→ Action item
From the records below, please return each line that holds the word "style".

** Records supplied follows **

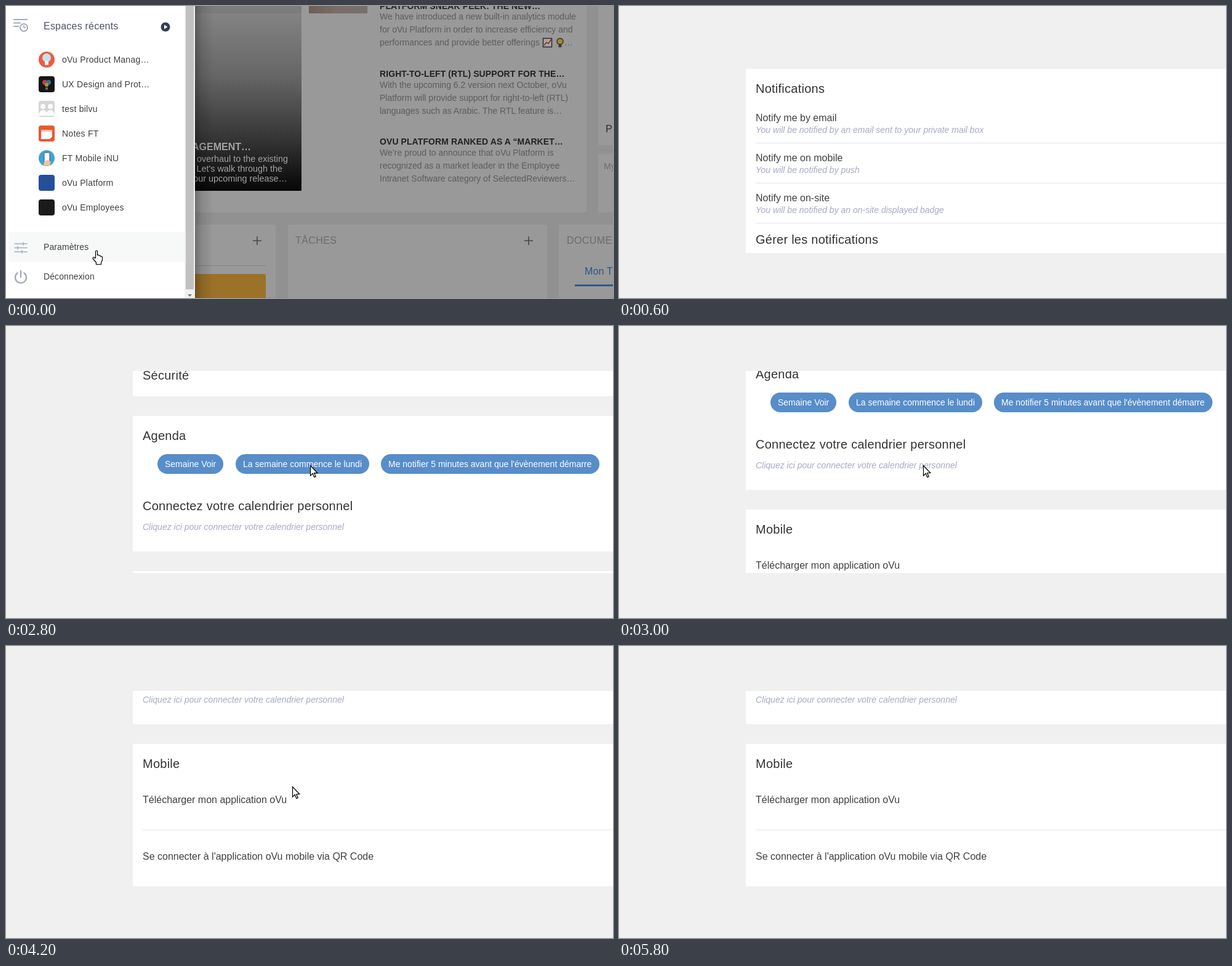
An HTML page that plays this animation: 986 by 474 pixels, repeating every 6800 ms.

```html
<!DOCTYPE html>
<html lang="fr">
<head>
<meta charset="utf-8">
<title>Paramètres</title>
<style>
  html, body { margin: 0; width: 100%; height: 100%; overflow: hidden; background: #f0f0f0; }
  svg { display: block; width: 986px; height: 474px; }
  text { font: 14px "Liberation Sans", Arial, sans-serif; fill: #404040; white-space: pre; }
  .title { font-size: 20px; letter-spacing: .25px; fill: #333; }
  .row { font-size: 16px; }
  .hint { font-style: italic; fill: #a5abc2; }
  .pill rect { fill: #578dc9; }
  .pill text { fill: #fff; }
  .card { fill: #fff; }
  .line { stroke: #e4e5ea; }
  .menu text { letter-spacing: .25px; }
  .menu .head { font-size: 16px; fill: #4d5466; letter-spacing: .22px; }
  .menu .action { letter-spacing: .1px; }
  .icon { fill: none; stroke: #a3abbd; stroke-width: 1.5; stroke-linecap: round; }
  .dim { fill: #999; }
  .news text { fill: #5c5c5c; }
  .news .lead { font-weight: bold; fill: #222; letter-spacing: .08px; }
  .hero text { font-size: 14.4px; fill: #a3a3a3; text-anchor: end; }
  .hero .lead { font-size: 16px; font-weight: bold; }
  .app text { font-size: 16px; fill: #686b71; letter-spacing: .4px; }
  .plus { stroke: #44474d; stroke-width: 1.6; }

  .home, .scroll, .pointer { animation: 6800ms step-end infinite; }
  .home { animation-name: leave; }
  .scroll { animation-name: scroll; }
  .pointer { animation-name: point; }

  @keyframes leave {
    0% { opacity: 1; }
    2.94% { opacity: .65; }
    5.88% { opacity: .25; }
    8.82%, 100% { opacity: 0; }
  }
  @keyframes scroll {
    0% { transform: translateY(0); }
    38.23% { transform: translateY(-200px); }
    41.17% { transform: translateY(-400px); }
    44.11% { transform: translateY(-500px); }
    47.05% { transform: translateY(-600px); }
    52.94%, 100% { transform: translateY(-639px); }
  }
  @keyframes point {
    0% { opacity: 0; transform: translate(262px, 128px); }
    17.64% { opacity: 1; transform: translate(262px, 128px); }
    20.58% { opacity: 1; transform: translate(340px, 164px); }
    23.52% { opacity: 1; transform: translate(425px, 204px); }
    26.47% { opacity: 1; transform: translate(486px, 232px); }
    29.41% { opacity: 1; transform: translate(508px, 240px); }
    32.35% { opacity: 1; transform: translate(494px, 226px); }
    52.94% { opacity: 1; transform: translate(476px, 229px); }
    55.88% { opacity: 1; transform: translate(465px, 228px); }
    64.7% { opacity: 1; transform: translate(446px, 246px); }
    67.64% { opacity: 1; transform: translate(436px, 262px); }
    70.58% { opacity: 1; transform: translate(452px, 302px); }
    73.52% { opacity: 1; transform: translate(480px, 338px); }
    76.47% { opacity: 1; transform: translate(496px, 347px); }
    79.41% { opacity: 1; transform: translate(490px, 347px); }
    82.35% { opacity: 1; transform: translate(480px, 346px); }
    85.29%, 100% { opacity: 0; transform: translate(480px, 346px); }
  }
</style>
</head>
<body>
<svg viewBox="0 0 986 474">
  <defs>
    <clipPath id="view"><rect x="206" y="73" width="780" height="328"/></clipPath>
    <linearGradient id="shade" x2="0" y2="1">
      <stop offset="0" stop-color="#838383"/>
      <stop offset=".35" stop-color="#666"/>
      <stop offset=".7" stop-color="#363636"/>
      <stop offset="1" stop-color="#060606"/>
    </linearGradient>
    <linearGradient id="edge">
      <stop offset="0" stop-opacity=".28"/>
      <stop offset=".35" stop-opacity=".12"/>
      <stop offset="1" stop-opacity="0"/>
    </linearGradient>
    <linearGradient id="photo">
      <stop offset="0" stop-color="#6d5f55"/>
      <stop offset=".5" stop-color="#7a6e66"/>
      <stop offset="1" stop-color="#75706c"/>
    </linearGradient>
    <path id="plus" class="plus" d="M-7 0H7M0-7V7"/>
  </defs>

  <rect width="986" height="474" fill="#f0f0f0"/>

  <!-- settings page -->
  <g clip-path="url(#view)">
    <g class="scroll">
      <rect class="card" x="206" y="102" width="780" height="314"/>
      <text class="title" x="222" y="141">Notifications</text>
      <text class="row" x="222" y="187">Notify me by email</text>
      <text class="hint" x="222" y="206">You will be notified by an email sent to your private mail box</text>
      <text class="row" x="222" y="252">Notify me on mobile</text>
      <text class="hint" x="222" y="271">You will be notified by push</text>
      <text class="row" x="222" y="317">Notify me on-site</text>
      <text class="hint" x="222" y="336">You will be notified by an on-site displayed badge</text>
      <path class="line" d="M222 222.5H986M222 287.5H986M222 352.5H986"/>
      <text class="title" x="222" y="386">Gérer les notifications</text>

      <rect class="card" x="206" y="448" width="780" height="66"/>
      <text class="title" x="222" y="487">Sécurité</text>

      <rect class="card" x="206" y="546" width="780" height="220"/>
      <text class="title" x="222" y="585">Agenda</text>
      <g class="pill">
        <rect x="246" y="608" width="107" height="32" rx="16"/>
        <rect x="373" y="608" width="217" height="32" rx="16"/>
        <rect x="609" y="608" width="355" height="32" rx="16"/>
        <text x="258" y="629">Semaine Voir</text>
        <text x="385" y="629">La semaine commence le lundi</text>
        <text x="621" y="629">Me notifier 5 minutes avant que l'évènement démarre</text>
      </g>
      <text class="title" x="222" y="699">Connectez votre calendrier personnel</text>
      <text class="hint" x="222" y="731">Cliquez ici pour connecter votre calendrier personnel</text>

      <rect class="card" x="206" y="798" width="780" height="231"/>
      <text class="title" x="222" y="837">Mobile</text>
      <text class="row" x="222" y="894">Télécharger mon application oVu</text>
      <path class="line" d="M222 937.5H986"/>
      <text class="row" x="222" y="986">Se connecter à l'application oVu mobile via QR Code</text>
    </g>
  </g>

  <g class="pointer">
    <path d="M.5 .5V17L4.2 13.4 6.8 19.4 9.2 18.4 6.7 12.5H11.8Z" fill="#fff" stroke="#000" stroke-width="1.2"/>
  </g>

  <!-- home page behind the open menu -->
  <g class="home">
    <rect width="986" height="474" fill="#919191"/>
    <g class="dim">
      <rect x="290" y="0" width="653" height="335"/>
      <rect x="962" y="0" width="24" height="226"/>
      <rect x="962" y="240" width="24" height="95"/>
      <rect x="290" y="355" width="148" height="119" rx="3"/>
      <rect x="458" y="355" width="421" height="119" rx="3"/>
      <rect x="898" y="355" width="88" height="119" rx="3"/>
    </g>

    <rect x="306" width="174" height="12" fill="#7c7c7c"/>
    <rect x="306" y="12" width="174" height="288" fill="url(#shade)"/>
    <g class="hero">
      <text class="lead" x="398" y="234">MANAGEMENT…</text>
      <text x="458" y="253">overhaul to the existing</text>
      <text x="449" y="269">Let's walk through the</text>
      <text x="457" y="285">our upcoming release…</text>
    </g>
    <rect x="492" width="95" height="12" fill="url(#photo)"/>

    <g class="news">
      <text class="lead" x="607" y="5">PLATFORM SNEAK PEEK: THE NEW…</text>
      <text x="607" y="22">We have introduced a new built-in analytics module</text>
      <text x="607" y="43">for oVu Platform in order to increase efficiency and</text>
      <text x="607" y="64">performances and provide better offerings</text>
      <text x="907" y="64">…</text>
      <text class="lead" x="607" y="115">RIGHT-TO-LEFT (RTL) SUPPORT FOR THE…</text>
      <text x="607" y="133">With the upcoming 6.2 version next October, oVu</text>
      <text x="607" y="154">Platform will provide support for right-to-left (RTL)</text>
      <text x="607" y="175">languages such as Arabic. The RTL feature is…</text>
      <text class="lead" x="607" y="225">OVU PLATFORM RANKED AS A “MARKET…</text>
      <text x="607" y="243">We’re proud to announce that oVu Platform is</text>
      <text x="607" y="264">recognized as a market leader in the Employee</text>
      <text x="607" y="285">Intranet Software category of SelectedReviewers…</text>
    </g>
    <rect x="872.5" y="52.5" width="14" height="14" fill="#a9a6a0" stroke="#2c2c2c" stroke-width="1.5"/>
    <path d="M874 64L878 59 881 61 886 54" fill="none" stroke="#8c2a2a" stroke-width="1.6"/>
    <circle cx="900" cy="57.5" r="5" fill="#a8862a" stroke="#2e2918" stroke-width="1.3"/>
    <path d="M897.5 63H902.5V67H897.5Z" fill="#3c3c3c"/>

    <g class="app">
      <text x="974" y="205" style="fill:#2c2c2c">P</text>
      <text x="971" y="265" style="font-size:14px;letter-spacing:0">My</text>
      <text x="470" y="386">TÂCHES</text>
      <text x="911" y="386">DOCUMENTS</text>
      <text x="940" y="436" style="fill:#2b5486;letter-spacing:.1px">Mon Travail</text>
    </g>
    <rect x="924" y="452" width="62" height="3" fill="#305a8c"/>
    <use href="#plus" x="408" y="381"/>
    <use href="#plus" x="849" y="381"/>
    <path d="M307 421.5H422" stroke="#848484"/>
    <rect x="290" y="435" width="132" height="50" rx="3" fill="#9c7228"/>

    <!-- side menu -->
    <rect x="307" width="30" height="474" fill="url(#edge)"/>
    <rect width="290" height="474" fill="#fff"/>
    <rect x="290" width="17" height="474" fill="#f1f1f1"/>
    <rect x="292" width="13" height="460" fill="#c1c1c1"/>
    <path d="M295 468H302L298.5 472Z" fill="#777"/>
    <rect x="4" y="367" width="286" height="48" fill="#f7f8f8"/>

    <g class="icon">
      <path d="M13 22H34M13 27.5H23M13 33H20" stroke-width="2.2"/>
      <circle cx="29" cy="35" r="6" stroke-width="2"/>
      <path d="M29 31.5V35H32"/>
      <path d="M14 386H34M14 392.5H34M14 399H34M28 384V388M19 390.5V394.5M26 397V401"/>
      <path d="M18.5 433.5A9 9 0 1 0 29.5 433.5M24 430V440" stroke-width="2.4"/>
    </g>
    <circle cx="259" cy="34" r="7.5" fill="#343d54"/>
    <path d="M257 30.5L262.5 34 257 37.5Z" fill="#fff"/>

    <circle cx="66" cy="87" r="13" fill="#ee5a43"/>
    <circle cx="66" cy="84" r="7" fill="#bfe3ee"/>
    <rect x="63" y="89" width="6" height="7" rx="1" fill="#e9f3f5"/>

    <rect x="53" y="114" width="26" height="26" rx="4" fill="#161616"/>
    <circle cx="63" cy="124" r="4" fill="#b8453c"/>
    <circle cx="69" cy="124" r="4" fill="#3b6f9c"/>
    <circle cx="66" cy="128" r="3" fill="#b8923a"/>
    <rect x="64" y="132" width="4" height="4" fill="#666"/>

    <rect x="53" y="154" width="26" height="26" rx="4" fill="#d4d6d8"/>
    <g fill="#fff">
      <circle cx="60" cy="163" r="4"/>
      <circle cx="72" cy="163" r="4"/>
      <path d="M53 178Q54 169 60 169Q65 169 66 174Q67 169 72 169Q78 169 79 178Z"/>
    </g>

    <rect x="53" y="194" width="26" height="26" rx="4" fill="#e8582f"/>
    <path d="M57 201H75V212L71 216H57Z" fill="#fff"/>
    <path d="M57 201H75V204H57Z" fill="#f6c2a8"/>

    <circle cx="66" cy="247" r="13" fill="#3fa3d3"/>
    <rect x="62" y="238" width="9" height="16" rx="1.5" fill="#fff" stroke="#2b5672"/>
    <path d="M61 260L62 252 68 250 73 253 71 259Z" fill="#f0c19b"/>

    <rect x="53" y="274" width="26" height="26" rx="4" fill="#24509b"/>
    <rect x="53" y="314" width="26" height="26" rx="4" fill="#1b1b1b"/>

    <g class="menu">
      <text class="head" x="61" y="38">Espaces récents</text>
      <text x="91" y="92">oVu Product Manag…</text>
      <text x="91" y="132">UX Design and Prot…</text>
      <text x="91" y="172">test bilvu</text>
      <text x="91" y="212">Notes FT</text>
      <text x="91" y="252">FT Mobile iNU</text>
      <text x="91" y="292">oVu Platform</text>
      <text x="91" y="332">oVu Employees</text>
      <text class="action" x="61" y="396">Paramètres</text>
      <text class="action" x="61" y="444">Déconnexion</text>
    </g>

    <path transform="translate(140 396.5)" d="M5.5 12V2Q5.5 .5 7 .5T8.5 2V8Q11 7 11.5 9Q13.5 8.5 14 10Q16 9.5 16.5 11.5V16L14.5 20V23H6.5V20L1.5 14Q.5 12 2 11.5T4.5 13Z" fill="#fff" stroke="#000" stroke-width="1.2" stroke-linejoin="round"/>
  </g>
</svg>
</body>
</html>
```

** End of Records supplied **

→ Task output
<style>
  .hint { font-style: italic; fill: #a5abc2; }
</style>
      <text x="974" y="205" style="fill:#2c2c2c">P</text>
      <text x="971" y="265" style="font-size:14px;letter-spacing:0">My</text>
      <text x="940" y="436" style="fill:#2b5486;letter-spacing:.1px">Mon Travail</text>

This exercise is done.